  • Popoola JO* , Aworunse OS , Agbolade JO , Odewo AS , Adegbite AE


Okoubaka aubrevillei is one of the forest trees critically threatened and rare in its natural ranges in
Nigeria. This study conducted a field search and ethnobotanical survey for O. aubrevillei in selected areas of
Oyo and Osun States, aimed towards sustainable conservation and utilization. Ethnobotanical information
gathering followed a participatory rural appraisal (PRA) approach, whereas, for the search and species
identification, standard botanical procedures were followed. While two stands of O. aubrevillei were found
at Ameere village in Osun state, none was encountered in Oyo state. The bark was the predominantly known
part, with a 94 % fidelity level (FL) of use. Other FL of use computed in the study were for leaves (70 %),
seeds (50 %) as well as bark and seed (25 %). The medicinal potentials of the plant include the treatment of
insanity, convulsion, miscarriage, skin infections, food poisoning, stomach upset, snake bite, leprosy, and
venereal diseases. Taboos and reverence ascribed to the plant, coupled with mandatory rituals required to
assess and harvest the parts, contributed mainly to the low level of concerted research efforts to promote the
cultivation, management/improvement of its genetic resources, conservation, and utilization. The use of

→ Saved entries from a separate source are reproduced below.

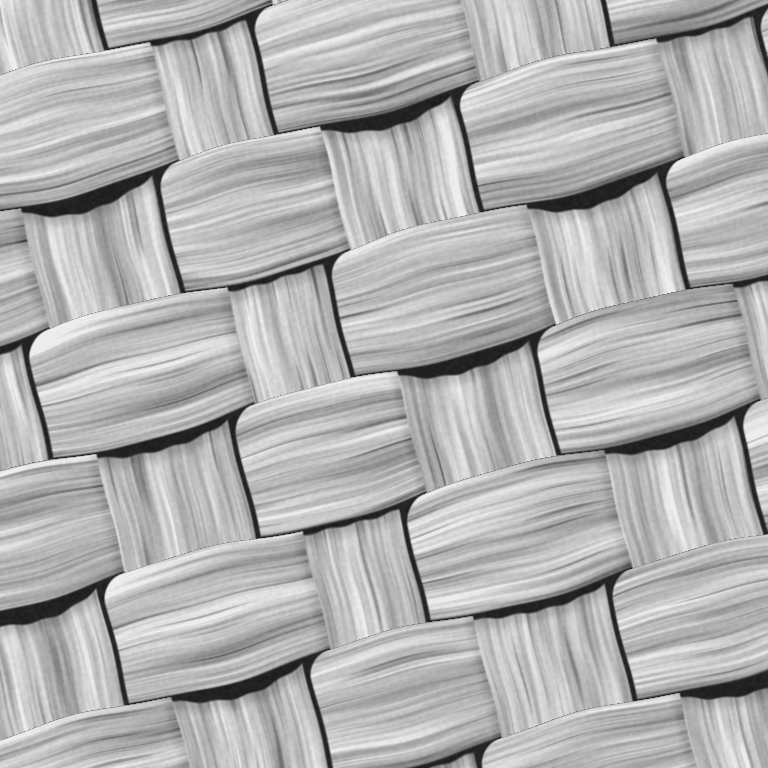
This texture is drawn by a WebGL 1 fragment shader. Its source:

```glsl
precision highp float;
// Slanted plain weave of flat grey straw strips with fibres, folds and dark gaps.
uniform vec2 u_resolution;

float hash(vec2 p) {
  return fract(sin(dot(p, vec2(41.3, 289.1))) * 9437.7);
}

float noise(vec2 p) {
  vec2 i = floor(p), f = fract(p);
  f = f * f * (3.0 - 2.0 * f);
  return mix(mix(hash(i), hash(i + vec2(1, 0)), f.x),
             mix(hash(i + vec2(0, 1)), hash(i + vec2(1, 1)), f.x), f.y);
}

// Every third upright strip is narrow; its neighbours drift a little sideways.
float halfWidth(float col) { return 0.38 - 0.075 * cos(2.0944 * col); }
float centre(float col) { return col - 0.045 * sin(2.0944 * col); }

// Streaks that run lengthwise, with a few darker cracks between the fibres.
float fibres(float across, float along, float seed) {
  vec2 p = vec2(across, along + seed * 37.0);
  float s = 0.17 * (noise(p * vec2(19.0, 0.9)) - 0.5);
  s += 0.19 * (noise(p * vec2(43.0, 1.3) + 7.0) - 0.5);
  s += 0.11 * (noise(p * vec2(75.0, 2.5) + 19.0) - 0.5);
  return s - 0.22 * smoothstep(0.7, 1.0, noise(p * vec2(34.0, 1.1) + 53.0));
}

void main() {
  vec2 uv = gl_FragCoord.xy / u_resolution;
  vec2 p = uv - vec2(0.276, 0.885);

  // Skewed lattice: x counts upright strips, y counts level strips.
  vec2 q = vec2(4.535 * p.x + 1.412 * p.y, 5.804 * p.y - 1.56 * p.x);

  // Bow the row borders so that the upper strip bulges over the lower.
  q.y += 0.045 * cos(3.14159 * q.x) * sin(3.14159 * q.y);
  q.y += 0.006 * sin(q.x * 9.0 + 2.0 * q.y);
  float row = floor(q.y + 0.5);
  float y = q.y - row;
  q.x -= 0.05 * y + 0.006 * sin(q.y * 7.0 + q.x);

  // Upright strips on top in this row, at both ends of the level one.
  float leftCol = row + 2.0 * floor((q.x - row) * 0.5);
  float rightCol = leftCol + 2.0;
  float start = centre(leftCol) + halfWidth(leftCol);
  float end = centre(rightCol) - halfWidth(rightCol);
  float col = q.x < leftCol + 1.0 ? leftCol : rightCol;
  float w = halfWidth(col);
  float x = q.x - centre(col);

  // Level strip: lit on the left and at the rim, rounded at the upper left.
  float seed = hash(vec2(leftCol, row));
  float t = clamp((q.x - start) / (end - start), 0.0, 1.0);
  float level = 0.78 - 0.08 * t + fibres(y, q.x, seed);
  level += (0.015 + 0.12 * seed * seed) * sin(y * 13.0 + seed * 17.0 + 0.5 * sin(q.x * 3.0));
  level += 0.07 * smoothstep(0.38, 0.46, y);
  level -= 0.1 * smoothstep(0.3, 0.5, -y) + 0.1 * smoothstep(0.93, 1.0, t);
  vec2 corner = max(vec2(0.22 - (q.x - start) * 1.27, y - 0.32), 0.0);
  float body = 1.0 - smoothstep(-0.012, 0.012, length(corner) - 0.18);
  body *= smoothstep(-0.5, -0.475, y);
  level = mix(0.14, level, body);

  // Upright strip: grooved lengthwise, with a sagging upper end in shadow.
  float fold = hash(vec2(col, row) + 11.0);
  float wide = smoothstep(0.31, 0.41, w);
  float upright = 0.755 + fibres(x, q.y, hash(vec2(col, 5.0)));
  upright += (0.015 + 0.06 * wide * fold) * sin(x * 15.0 + 2.0 + fold * 2.0);
  upright += 0.06 * smoothstep(0.08, 0.0 + 0.09, x + w) * (1.0 - smoothstep(0.1, 0.2, x + w));
  upright -= 0.08 * smoothstep(w - 0.07, w, x);
  float sag = wide * (0.02 + 0.09 * fold) * (1.0 - x * x / (w * w));
  float top = 0.465 - sag + 0.008 * sin(x * 31.0);
  upright *= mix(0.82, 1.0, smoothstep(0.0, 0.14, top - y));
  upright = mix(0.13, upright, smoothstep(-0.014, 0.014, top - y));

  // Lay the upright strips over the level ones and add a fine grain.
  float over = 1.0 - smoothstep(-0.009, 0.009, abs(x) - w);
  float tone = mix(level, upright, over);
  tone += 0.04 * (noise(uv * 230.0) - 0.5);
  gl_FragColor = vec4(vec3(clamp(tone, 0.1, 0.93)), 1.0);
}
```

biotechnological conservatory approaches could considerably stem some of the constraints and substantially
enhance its cultivation and utilization.